Cell Host & Microbe  (IF21.023),  Pub Date : 2021-08-27, DOI: 10.1016/j.chom.2021.08.001
Ana Montalban-Arques, Egle Katkeviciute, Philipp Busenhart, Anna Bircher, Jakob Wirbel, Georg Zeller, Yasser Morsy, Lubor Borsig, Jesus F. Glaus Garzon, Anne Müller, Isabelle C. Arnold, Mariela Artola-Boran, Michael Krauthammer, Anna Sintsova, Nicola Zamboni, Gabriel E. Leventhal, Laura Berchtold, Tomas de Wouters, Michael Scharl

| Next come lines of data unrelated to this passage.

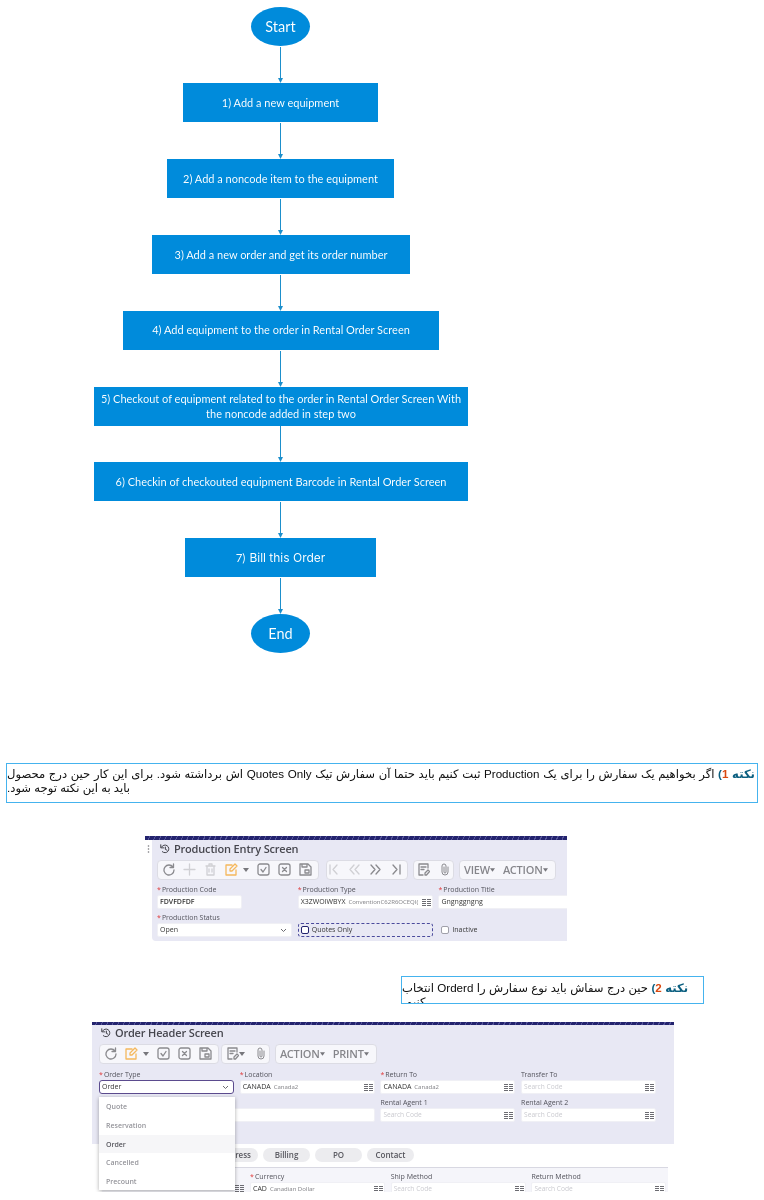
<!DOCTYPE html>
<html lang="en">
<head>
<meta charset="utf-8">
<title>Rental order workflow</title>
<style>
:root {
  --blue: #008bdb; --line: #1d8fcb; --note-line: #45b3ee; --teal: #0b5f80; --orange: #d9480f;
  --panel: #e8e8f4; --navy: #23236e; --ink: #333; --label: #4f4f58; --icon: #8a8a8e;
  --faint: #d0d0d4; --amber: #f5b85c; --red: #e03a3a; --edge: #dcdce4;
}
* { box-sizing: border-box; margin: 0; padding: 0; }
body { position: relative; width: 764px; height: 1200px; overflow: hidden; background: #fff; }
.defs { position: absolute; width: 0; height: 0; }

.flow { position: absolute; inset: 0; height: 700px; font: 11px/15px Lato, sans-serif; color: #fff; }
.connectors { position: absolute; left: 0; top: 0; }
.node {
  position: absolute; left: var(--x); width: var(--w); height: 39px; top: var(--y);
  display: flex; align-items: center; justify-content: center;
  background: var(--blue); text-align: center; white-space: nowrap;
}
.raised { padding-bottom: 2px; }
.terminal { --x: 251px; --w: 59px; border-radius: 50%; font-size: 14.5px; }
.bill { font-family: Inter, sans-serif; font-size: 12px; }
.bill span { font: 11.5px Lato, sans-serif; margin-right: 4px; }

.note {
  position: absolute; overflow: hidden; border: 1px solid var(--note-line); direction: rtl;
  font: 11.6px/14px "Liberation Sans", "DejaVu Sans", sans-serif; color: #111;
}
.note p { white-space: nowrap; text-align: left; }
.note .fill { text-align: justify; text-align-last: justify; }
.note b { color: var(--teal); }
.note i { color: var(--orange); font-style: normal; }
.note-1 { left: 6px; top: 763px; width: 752px; height: 40px; padding: 3px 2px 0 0; }
.note-2 { left: 401px; top: 976px; width: 303px; height: 28px; padding: 4px 15px 0 0; }

.screen { position: absolute; overflow: hidden; font: 7px/10px "Open Sans", sans-serif; color: var(--ink); background: #fff; }
.screen::before {
  content: ""; position: absolute; left: 0; right: 0; top: 0; height: 4px;
  background: repeating-linear-gradient(115deg, var(--navy) 0 4px, #55559a 4px 5px);
}
.production { left: 145px; top: 836px; width: 422px; height: 107px; }
.order { left: 92px; top: 1022px; width: 582px; height: 170px; }
.order::before { height: 3px; }
.panel { background: var(--panel); }
.production .panel { margin-left: 7px; height: 105px; padding: 3px 0 0 5px; border-bottom-left-radius: 4px; }
.order .panel { height: 122px; padding: 1px 0 0 7px; }
.handle { position: absolute; left: 2px; top: 8px; }
.title { display: flex; align-items: center; gap: 4px; height: 20px; padding: 0 0 1px 3px; font: 600 11px/19px "Open Sans", sans-serif; letter-spacing: -.15px; color: #44444c; }
.order .title { padding-left: 2px; }
.toolbar { display: flex; gap: 5px; margin-top: 1px; }
.group {
  display: flex; align-items: center; gap: 8px; height: 20px; width: var(--w); padding: 0 0 1px var(--p);
  background: #f7f7fb; border: 1px solid var(--edge); border-radius: 4px;
  font: 600 11px/17px "Open Sans", sans-serif; letter-spacing: -.2px; color: #85858a; white-space: nowrap; flex: none;
}
.order .toolbar { gap: 2px; }
.order .group:last-child { margin-left: 3px; }
.production .group:nth-child(2) { margin-left: 2px; }
.icon { width: 13px; height: 13px; flex: none; fill: none; stroke: var(--icon); stroke-width: 1.3; stroke-linecap: round; stroke-linejoin: round; }
.icon.off { stroke: var(--faint); }
.icon.edit { stroke: var(--amber); }
.title .icon { width: 10px; height: 10px; stroke: #44444c; }
.caret { width: 6px; height: 4px; flex: none; fill: #77777c; margin: 0 0 0 -3px; }
.menu { display: flex; align-items: center; }
.menu .caret { margin: 0; width: 5px; }

.fields { display: grid; grid-template-columns: repeat(4, 135px); column-gap: 5.7px; }
.production .fields { grid-template-columns: repeat(3, 135px); grid-template-rows: 28px 28px; margin-top: 3px; }
.order .fields { grid-template-rows: 28px 28px; margin-top: 4px; }
.label { height: 12px; line-height: 13px; color: var(--label); white-space: nowrap; }
.required::before { content: "*"; color: var(--red); margin-right: 1px; }
.box {
  display: flex; align-items: center; height: 14px; padding: 0 1px 0 2px; gap: 3px; background: #fff;
  border: 1px solid #f0f0f5; border-radius: 2px; white-space: nowrap; overflow: hidden;
}
.box small { font-size: 6px; color: #77777c; flex: 1; overflow: hidden; }
.box .hint { flex: 1; color: #c6c6cc; font-size: 6.6px; }
.box .icon, .lookup-edge { width: 9px; height: 8px; stroke-width: 1; stroke-linecap: butt; stroke: #6c6c72; }
.short { width: 85px; font-weight: 600; }
.select { justify-content: space-between; padding-right: 3px; }
.open { border: 1px solid #5b4b8e; border-radius: 3px; }
.check { align-self: start; margin-top: 12px; height: 14px; display: flex; align-items: center; gap: 3px; padding-left: 3px; }
.check::before { content: ""; box-sizing: border-box; flex: none; width: 8px; height: 8px; border: 1px solid #a0a0aa; border-radius: 2px; background: #fff; }
.focused { border: 1px dashed #4a4a9c; border-radius: 3px; padding-left: 2px; }
.focused::before { border-color: var(--navy); }

.tabs { display: flex; gap: 5px; padding: 4px 0 5px 119px; font-size: 8px; font-weight: 600; color: #55555c; }
.tabs span { width: 47px; height: 14px; line-height: 14px; text-align: center; background: #ececef; border-radius: 7px; }
.tabs .partial { text-align: right; padding-right: 7px; }
.details { margin: 0 6px 0 10px; height: 25px; padding: 2px 0 0 148px; background: #f5f5fa; border-top: 1px solid #d8d8e2; display: flex; gap: 5.7px; }
.details > div { width: 135px; flex: none; }
.lookup-edge { position: absolute; left: 143px; top: 162px; }
.options {
  position: absolute; left: 7px; top: 75px; width: 136px; height: 93px; list-style: none; background: #fff;
  box-shadow: 0 1px 4px #0005; font-weight: 600; color: #929298;
}
.options li { height: 18.8px; line-height: 20px; padding-left: 7px; }
.options .chosen { background: #f6f6f8; color: #55555c; }
</style>
</head>
<body>

<svg class="defs" aria-hidden="true">
  <defs>
    <symbol id="refresh" viewBox="0 0 13 13"><path d="M11 4A5 5 0 1 0 12 7M11.500 1V4.500H8"/></symbol>
    <symbol id="history" viewBox="0 0 13 13"><path d="M2 4A5 5 0 1 1 3 10M1 1V5H5M7 4V7L9 8"/></symbol>
    <symbol id="plus" viewBox="0 0 13 13"><path d="M6.500 1V12M1 6.500H12"/></symbol>
    <symbol id="trash" viewBox="0 0 13 13"><path d="M2 3H11M5 3V1H8V3M3 3V12H10V3M5 6V9M8 6V9"/></symbol>
    <symbol id="edit" viewBox="0 0 13 13"><path d="M7 2H1V12H11V7M5 8V6L10 1L12 3L7 8Z"/></symbol>
    <symbol id="confirm" viewBox="0 0 13 13"><rect x="1" y="1" width="11" height="11" rx="2"/><path d="M4 6.500L6 9L9 4.500"/></symbol>
    <symbol id="cancel" viewBox="0 0 13 13"><rect x="1" y="1" width="11" height="11" rx="2"/><path d="M4.500 4.500L8.500 8.500M8.500 4.500L4.500 8.500"/></symbol>
    <symbol id="save" viewBox="0 0 13 13"><path d="M1 1H9L12 4V12H1ZM3 1V4H8V1"/><rect x="6" y="7" width="4" height="3"/></symbol>
    <symbol id="first" viewBox="0 0 13 13"><path d="M3 2V11M10 2L6 6.500L10 11"/></symbol>
    <symbol id="back" viewBox="0 0 13 13"><path d="M6 2L2 6.500L6 11M11 2L7 6.500L11 11"/></symbol>
    <symbol id="form" viewBox="0 0 13 13"><path d="M11 5V1H2V12H6M4 4H9M4 6.500H7M8 12V10L11 7L12.500 8.500L9.500 12Z"/></symbol>
    <symbol id="clip" viewBox="0 0 13 13"><path d="M10 4V9A3 3 0 0 1 4 9V3A2 2 0 0 1 8 3V9A1 1 0 0 1 6 9V4" stroke-width="1"/></symbol>
    <symbol id="lookup" viewBox="0 0 9 8"><path d="M0 1.500H4M5 1.500H9M0 3.500H4M5 3.500H9M0 5.500H4M5 5.500H9M0 7.500H4M5 7.500H9"/></symbol>
    <symbol id="chevron" viewBox="0 0 9 8"><path d="M2 3L4.500 5.500L7 3"/></symbol>
    <symbol id="caret" viewBox="0 0 6 4"><path d="M0 0H6L3 4Z"/></symbol>
    <g id="arrow"><path d="M0 0V32" fill="none" stroke="#1d8fcb"/><path d="M-2.500 31H2.500L0 36Z" fill="#1d8fcb"/></g>
  </defs>
</svg>

<main class="flow">
  <svg class="connectors" width="764" height="700" aria-hidden="true">
    <use href="#arrow" x="280.5" y="47"/><use href="#arrow" x="280.5" y="123"/>
    <use href="#arrow" x="280.5" y="199"/><use href="#arrow" x="280.5" y="275"/>
    <use href="#arrow" x="280.5" y="351"/><use href="#arrow" x="280.5" y="426"/>
    <use href="#arrow" x="280.5" y="502"/><use href="#arrow" x="280.5" y="578"/>
  </svg>
  <div class="node terminal" style="--y:7px">Start</div>
  <div class="node" style="--x:183px;--y:83px;--w:195px">1) Add a new equipment</div>
  <div class="node" style="--x:167px;--y:159px;--w:227px">2) Add a noncode item to the equipment</div>
  <div class="node" style="--x:152px;--y:235px;--w:258px">3) Add a new order and get its order number</div>
  <div class="node raised" style="--x:123px;--y:311px;--w:316px">4) Add equipment to the order in Rental Order Screen</div>
  <div class="node raised" style="--x:94px;--y:387px;--w:374px">5) Checkout of equipment related to the order in Rental Order Screen With<br>the noncode added in step two</div>
  <div class="node" style="--x:94px;--y:462px;--w:374px">6) Checkin of checkouted equipment Barcode in Rental Order Screen</div>
  <div class="node bill" style="--x:185px;--y:538px;--w:191px"><span>7)</span>Bill this Order</div>
  <div class="node terminal" style="--y:614px">End</div>
</main>

<aside class="note note-1" lang="fa">
  <p class="fill"><b>نکته <i>1</i>)</b> اگر بخواهیم یک سفارش را برای یک Production ثبت کنیم باید حتما آن سفارش تیک Quotes Only اش برداشته شود. برای این کار حین درج محصول</p>
  <p>باید به این نکته توجه شود.</p>
</aside>

<section class="screen production">
  <svg class="handle" width="3" height="11" fill="#77777c"><circle cx="1.500" cy="2" r="0.800"/><circle cx="1.500" cy="5" r="0.800"/><circle cx="1.500" cy="8" r="0.800"/></svg>
  <div class="panel">
    <h2 class="title"><svg class="icon"><use href="#history"/></svg>Production Entry Screen</h2>
    <div class="toolbar">
      <div class="group" style="--w:162px;--p:4px">
        <svg class="icon"><use href="#refresh"/></svg><svg class="icon off"><use href="#plus"/></svg><svg class="icon off"><use href="#trash"/></svg><svg class="icon edit"><use href="#edit"/></svg><svg class="caret"><use href="#caret"/></svg><svg class="icon"><use href="#confirm"/></svg><svg class="icon"><use href="#cancel"/></svg><svg class="icon"><use href="#save"/></svg>
      </div>
      <div class="group" style="--w:82px;--p:0px">
        <svg class="icon off"><use href="#first"/></svg><svg class="icon off"><use href="#back"/></svg><svg class="icon" style="transform:scaleX(-1)"><use href="#back"/></svg><svg class="icon" style="transform:scaleX(-1)"><use href="#first"/></svg>
      </div>
      <div class="group" style="--w:41px;--p:3px"><svg class="icon"><use href="#form"/></svg><svg class="icon"><use href="#clip"/></svg></div>
      <div class="group" style="--w:97px;--p:4px"><span class="menu">VIEW<svg class="caret"><use href="#caret"/></svg></span><span class="menu">ACTION<svg class="caret"><use href="#caret"/></svg></span></div>
    </div>
    <div class="fields">
      <div><div class="label required">Production Code</div><div class="box short">FDVFDFDF</div></div>
      <div><div class="label required">Production Type</div><div class="box">X3ZWOIWBYX <small>ConventionC62R6OCEQI(</small><svg class="icon"><use href="#lookup"/></svg></div></div>
      <div><div class="label required">Production Title</div><div class="box">Gngnggngng</div></div>
      <div><div class="label required">Production Status</div><div class="box select">Open<svg class="icon"><use href="#chevron"/></svg></div></div>
      <div class="check focused">Quotes Only</div>
      <div class="check">Inactive</div>
    </div>
  </div>
</section>

<aside class="note note-2" lang="fa">
  <p class="fill"><b>نکته <i>2</i>)</b> حین درج سفاش باید نوع سفارش را Orderd انتخاب</p>
  <p>کنیم.</p>
</aside>

<section class="screen order">
  <div class="panel">
    <h2 class="title"><svg class="icon"><use href="#history"/></svg>Order Header Screen</h2>
    <div class="toolbar">
      <div class="group" style="--w:120px;--p:4px">
        <svg class="icon"><use href="#refresh"/></svg><svg class="icon edit"><use href="#edit"/></svg><svg class="caret"><use href="#caret"/></svg><svg class="icon"><use href="#confirm"/></svg><svg class="icon"><use href="#cancel"/></svg><svg class="icon"><use href="#save"/></svg>
      </div>
      <div class="group" style="--w:49px;--p:4px"><svg class="icon"><use href="#form"/></svg><svg class="caret" style="margin:0 1px 0 -8px"><use href="#caret"/></svg><svg class="icon"><use href="#clip"/></svg></div>
      <div class="group" style="--w:102px;--p:4px"><span class="menu">ACTION<svg class="caret"><use href="#caret"/></svg></span><span class="menu">PRINT<svg class="caret"><use href="#caret"/></svg></span></div>
    </div>
    <div class="fields">
      <div><div class="label required">Order Type</div><div class="box select open">Order<svg class="icon"><use href="#chevron"/></svg></div></div>
      <div><div class="label required">Location</div><div class="box">CANADA <small>Canada2</small><svg class="icon"><use href="#lookup"/></svg></div></div>
      <div><div class="label required">Return To</div><div class="box">CANADA <small>Canada2</small><svg class="icon"><use href="#lookup"/></svg></div></div>
      <div><div class="label">Transfer To</div><div class="box"><span class="hint">Search Code</span><svg class="icon"><use href="#lookup"/></svg></div></div>
      <div style="grid-column:1 / 3"><div class="label"></div><div class="box"></div></div>
      <div><div class="label">Rental Agent 1</div><div class="box"><span class="hint">Search Code</span><svg class="icon"><use href="#lookup"/></svg></div></div>
      <div><div class="label">Rental Agent 2</div><div class="box"><span class="hint">Search Code</span><svg class="icon"><use href="#lookup"/></svg></div></div>
    </div>
  </div>
  <nav class="tabs"><span class="partial">ress</span><span>Billing</span><span>PO</span><span>Contact</span></nav>
  <div class="details">
    <div><div class="label required">Currency</div><div class="box">CAD <small>Canadian Dollar</small><svg class="icon"><use href="#lookup"/></svg></div></div>
    <div><div class="label">Ship Method</div><div class="box"><span class="hint">Search Code</span><svg class="icon"><use href="#lookup"/></svg></div></div>
    <div><div class="label">Return Method</div><div class="box"><span class="hint">Search Code</span><svg class="icon"><use href="#lookup"/></svg></div></div>
  </div>
  <svg class="icon lookup-edge"><use href="#lookup"/></svg>
  <ul class="options"><li>Quote</li><li>Reservation</li><li class="chosen">Order</li><li>Cancelled</li><li>Precount</li></ul>
</section>

</body>
</html>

Despite overall success, T cell checkpoint inhibitors for cancer treatment are still only efficient in a minority of patients. Recently, intestinal microbiota was found to critically modulate anti-cancer immunity and therapy response. Here, we identify Clostridiales members of the gut microbiota associated with a lower tumor burden in mouse models of colorectal cancer (CRC). Interestingly, these commensal species are also significantly reduced in CRC patients compared with healthy controls. Oral application of a mix of four Clostridiales strains (CC4) in mice prevented and even successfully treated CRC as stand-alone therapy. This effect depended on intratumoral infiltration and activation of CD8+ T cells. Single application of Roseburia intestinalis or Anaerostipes caccae was even more effective than CC4. In a direct comparison, the CC4 mix supplementation outperformed anti-PD-1 therapy in mouse models of CRC and melanoma. Our findings provide a strong preclinical foundation for exploring gut bacteria as novel stand-alone therapy against solid tumors.